What happened to Annie? The Norwegian pop singer responsible for “The Greatest Hit” and “Heartbeat” hasn't been as influential as I would have thought. Her debut album, Anniemal, was released almost ten years ago and after her 2009 followup Don't Stop was repeatedly delayed by major label woes it felt like Annie needed a major comeback. Her new album, The A&R EP, may be just that.
Much of what made Anniemal a hit was its simplicity. It borrowed nearly every house, hip-hop, and radio-pop trope and masterfully succeeded in being a pop music study without seeming studied. The A&R EP follows that same model. “Back Together” is Annie doing Euro-disco with a clever segue during the bridge into full on J Pop. Starry eyed ooohs herald an E. E. Cummings inspired chorus of “Bring us back together, back together.” The effect is entirely underwhelming. “Hold On” doesn't fare much better. The house keyboard stabs feel more mandatory than urgent and even Annie sounds bored and unintentionally ironic in asking you to “Hold on just as your love is fading.”

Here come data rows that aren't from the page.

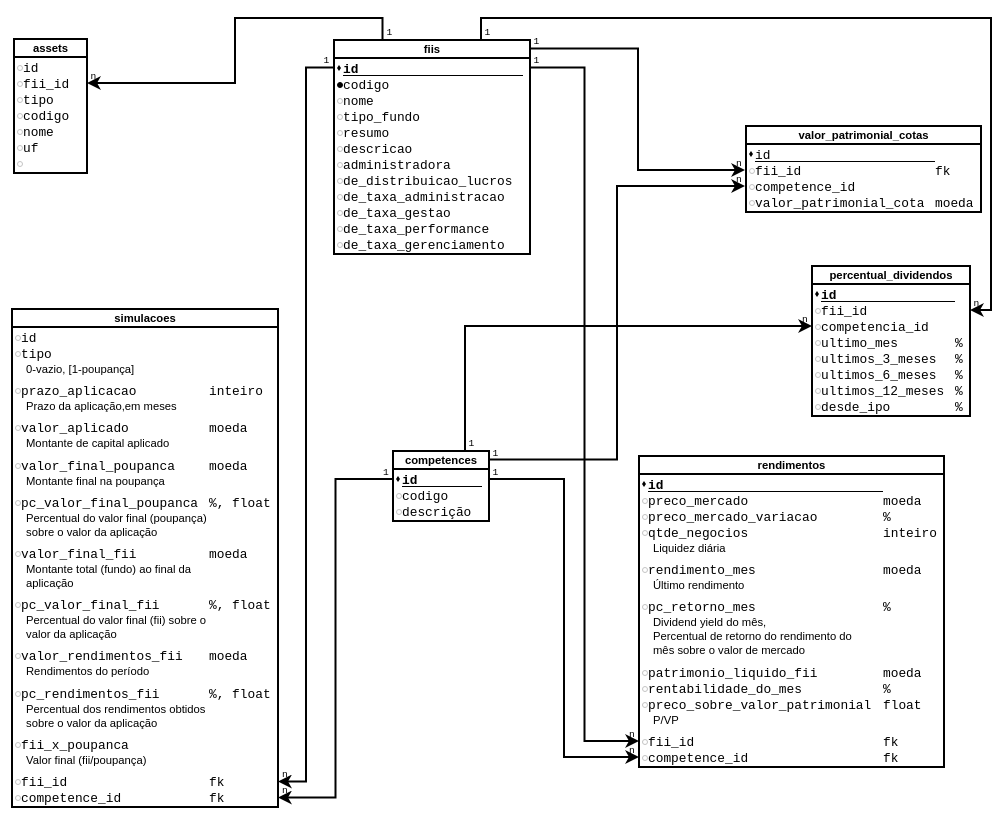
<!DOCTYPE html>
<html lang="pt-BR">
<head>
<meta charset="utf-8">
<title>Modelo de dados</title>
<style>
:root { --ink: #000; --paper: #fff; --faint: #c4c4c4; --mono: "Liberation Mono", monospace; --sans: "Liberation Sans", sans-serif; }
* { box-sizing: border-box; margin: 0; padding: 0; }
body { width: 1004px; height: 824px; overflow: hidden; background: var(--paper); color: var(--ink); }
.diagram { position: relative; width: 1004px; height: 824px; overflow: hidden; }
.entity { position: absolute; border: 2px solid var(--ink); background: var(--paper); }
.entity h2 { height: 18px; border-bottom: 2px solid var(--ink); font: bold 11.3px/17px var(--sans); text-align: center; }
.entity ul { list-style: none; padding-top: 3px; }
.field { display: grid; grid-template-columns: 8px var(--name) auto; height: 16px; font: 12.84px/16px var(--mono); white-space: nowrap; }
.field::before { content: ""; width: 4px; height: 4px; margin: 4px 0 0 2px; border: 1px solid var(--faint); border-radius: 50%; }
.field.unique::before { border-color: var(--ink); background: var(--ink); }
.field.key::before { height: 6px; margin-top: 3px; border: 0; border-radius: 0; background: var(--ink); clip-path: polygon(50% 0, 100% 50%, 50% 100%, 0 50%); }
.key span { height: 14px; border-bottom: 1px solid var(--ink); }
.strong { font-weight: bold; }
.note { margin: -1px 0 8.2px 13px; font: 11.25px/14px var(--sans); white-space: nowrap; }
#assets { left: 13px; top: 38px; width: 75px; height: 136px; --name: 60px; }
#fiis { left: 333px; top: 39px; width: 198px; height: 216px; --name: 180px; }
#valor-patrimonial { left: 745px; top: 125px; width: 237px; height: 88px; --name: 180px; }
#percentual-dividendos { left: 811px; top: 265px; width: 160px; height: 152px; --name: 134px; }
#simulacoes { left: 11px; top: 308px; width: 268px; height: 500px; --name: 188px; }
#competences { left: 392px; top: 450px; width: 98px; height: 72px; --name: 80px; }
#rendimentos { left: 638px; top: 455px; width: 307px; height: 313px; --name: 235px; }
.relations { position: absolute; left: 0; top: 0; }
.links { fill: none; stroke: var(--ink); stroke-width: 2; }
.cardinality { font: 9.6px var(--mono); text-anchor: middle; fill: var(--ink); }
</style>
</head>
<body>
<main class="diagram">

<section class="entity" id="assets">
<h2>assets</h2>
<ul>
<li class="field"><span>id</span></li>
<li class="field"><span>fii_id</span></li>
<li class="field"><span>tipo</span></li>
<li class="field"><span>codigo</span></li>
<li class="field"><span>nome</span></li>
<li class="field"><span>uf</span></li>
<li class="field"></li>
</ul>
</section>

<section class="entity" id="fiis">
<h2>fiis</h2>
<ul>
<li class="field key strong"><span>id</span></li>
<li class="field unique"><span>codigo</span></li>
<li class="field"><span>nome</span></li>
<li class="field"><span>tipo_fundo</span></li>
<li class="field"><span>resumo</span></li>
<li class="field"><span>descricao</span></li>
<li class="field"><span>administradora</span></li>
<li class="field"><span>de_distribuicao_lucros</span></li>
<li class="field"><span>de_taxa_administracao</span></li>
<li class="field"><span>de_taxa_gestao</span></li>
<li class="field"><span>de_taxa_performance</span></li>
<li class="field"><span>de_taxa_gerenciamento</span></li>
</ul>
</section>

<section class="entity" id="valor-patrimonial">
<h2>valor_patrimonial_cotas</h2>
<ul>
<li class="field key"><span>id</span></li>
<li class="field"><span>fii_id</span><b style="font-weight:400">fk</b></li>
<li class="field"><span>competence_id</span></li>
<li class="field"><span>valor_patrimonial_cota</span><span>moeda</span></li>
</ul>
</section>

<section class="entity" id="percentual-dividendos">
<h2>percentual_dividendos</h2>
<ul>
<li class="field key strong"><span>id</span></li>
<li class="field"><span>fii_id</span></li>
<li class="field"><span>competencia_id</span></li>
<li class="field"><span>ultimo_mes</span><span>%</span></li>
<li class="field"><span>ultimos_3_meses</span><span>%</span></li>
<li class="field"><span>ultimos_6_meses</span><span>%</span></li>
<li class="field"><span>ultimos_12_meses</span><span>%</span></li>
<li class="field"><span>desde_ipo</span><span>%</span></li>
</ul>
</section>

<section class="entity" id="simulacoes">
<h2>simulacoes</h2>
<ul>
<li class="field"><span>id</span></li>
<li class="field"><span>tipo</span></li>
<li class="note">0-vazio, [1-poupança]</li>
<li class="field"><span>prazo_aplicacao</span><span>inteiro</span></li>
<li class="note">Prazo da aplicação,em meses</li>
<li class="field"><span>valor_aplicado</span><span>moeda</span></li>
<li class="note">Montante de capital aplicado</li>
<li class="field"><span>valor_final_poupanca</span><span>moeda</span></li>
<li class="note">Montante final na poupança</li>
<li class="field"><span>pc_valor_final_poupanca</span><span>%, float</span></li>
<li class="note">Percentual do valor final (poupança)<br>sobre o valor da aplicação</li>
<li class="field"><span>valor_final_fii</span><span>moeda</span></li>
<li class="note">Montante total (fundo) ao final da<br>aplicação</li>
<li class="field"><span>pc_valor_final_fii</span><span>%, float</span></li>
<li class="note">Percentual do valor final (fii) sobre o<br>valor da aplicação</li>
<li class="field"><span>valor_rendimentos_fii</span><span>moeda</span></li>
<li class="note">Rendimentos do período</li>
<li class="field"><span>pc_rendimentos_fii</span><span>%, float</span></li>
<li class="note">Percentual dos rendimentos obtidos<br>sobre o valor da aplicação</li>
<li class="field"><span>fii_x_poupanca</span></li>
<li class="note">Valor final (fii/poupança)</li>
<li class="field"><span>fii_id</span><span>fk</span></li>
<li class="field"><span>competence_id</span><span>fk</span></li>
</ul>
</section>

<section class="entity" id="competences">
<h2>competences</h2>
<ul>
<li class="field key strong"><span>id</span></li>
<li class="field"><span>codigo</span></li>
<li class="field"><span>descrição</span></li>
</ul>
</section>

<section class="entity" id="rendimentos">
<h2>rendimentos</h2>
<ul>
<li class="field key strong"><span>id</span></li>
<li class="field"><span>preco_mercado</span><span>moeda</span></li>
<li class="field"><span>preco_mercado_variacao</span><span>%</span></li>
<li class="field"><span>qtde_negocios</span><span>inteiro</span></li>
<li class="note">Liquidez diária</li>
<li class="field"><span>rendimento_mes</span><span>moeda</span></li>
<li class="note">Último rendimento</li>
<li class="field"><span>pc_retorno_mes</span><span>%</span></li>
<li class="note">Dividend yield do mês,<br>Percentual de retorno do rendimento do<br>mês sobre o valor de mercado</li>
<li class="field"><span>patrimonio_liquido_fii</span><span>moeda</span></li>
<li class="field"><span>rentabilidade_do_mes</span><span>%</span></li>
<li class="field"><span>preco_sobre_valor_patrimonial</span><span>float</span></li>
<li class="note">P/VP</li>
<li class="field"><span>fii_id</span><span>fk</span></li>
<li class="field"><span>competence_id</span><span>fk</span></li>
</ul>
</section>

<svg class="relations" width="1004" height="824" viewBox="0 0 1004 824" aria-label="Relações entre as tabelas">
<defs>
<marker id="arrow" markerUnits="userSpaceOnUse" markerWidth="14" markerHeight="14" refX="4" refY="7" orient="auto"><path d="M0 0L14 7L0 14L4 7Z"/></marker>
</defs>
<g class="links" marker-end="url(#arrow)">
<path marker-end="url(#arrow)" d="M382.5 39V18H235V83H97"/>
<path marker-end="url(#arrow)" d="M481 39V18H991V310H980"/>
<path marker-end="url(#arrow)" d="M530 48.5H638V170H735"/>
<path marker-end="url(#arrow)" d="M530 67.5H584.5V741H629"/>
<path marker-end="url(#arrow)" d="M333 67.5H306V781.5H288"/>
<path marker-end="url(#arrow)" d="M465 450V326H802"/>
<path marker-end="url(#arrow)" d="M489 459.5H617V186H735"/>
<path marker-end="url(#arrow)" d="M489 479H564V757H629"/>
<path marker-end="url(#arrow)" d="M393 479H335.5V797.5H288"/>
</g>
<g class="cardinality">
<text x="389.5" y="35">1</text>
<text x="487.5" y="35">1</text>
<text x="536.5" y="44">1</text>
<text x="536.5" y="63">1</text>
<text x="326.5" y="63">1</text>
<text x="471.5" y="446">1</text>
<text x="495.5" y="456">1</text>
<text x="495.5" y="475">1</text>
<text x="386" y="475">1</text>
<text x="93.5" y="79">n</text>
<text x="739" y="166">n</text>
<text x="739" y="182">n</text>
<text x="976.5" y="306">n</text>
<text x="805" y="322">n</text>
<text x="632" y="737">n</text>
<text x="632" y="753">n</text>
<text x="285" y="777">n</text>
<text x="285" y="793">n</text>
</g>
</svg>
</main>
</body>
</html>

The album does start to come alive around the halfway mark. “Ralph Macchio” is a more effective distillation of the first two tracks with some unexpected comedy thrown in the mix—“Where did you go?/Haven't seen you lately/What should I do with my love?” Annie asks her eternally handsome 80's movie icon. You almost don't want to tell her that the film came out 30 years ago and Ralph is now 51. But as soon as this song ends something even more unexpected happens. Minimal house keyboards creep in and erupt into a Baltimore club beat. “The night is long until the dawn/Dialed your number/Sleep to the tone,” said in Annie's best disaffected Nordic accent, yet still assertive, sexy, and arresting. The track brings you back into the fold with pitched down vocals adding a nice surrealist gauze to what is essentially a narcotically informed pick-up song. Even the bridge seems to fall apart. The drop feels more like a question than an expectation. “Mixed Emotions” is Annie singing in this same Benadryl intonation but the party is already started. A techno bass gallop plants your feet firmly on the dance floor. It's a dead ringer for any track from Madonna's Confessions on a Dance Floor, right down to the infinitely stacked backing synths.
“Invisible” raises the question of just what The A&R EP is trying to accomplish. Annie is at her best when there's urgency to her beats and at best three fifths of the album feels like half-hearted pop tunes lacking original production. In a game where pop singers crop up on the blogosphere every day, interesting production is what makes or breaks them. It's about one-upsmanship and The A&R EP falls short in that regard.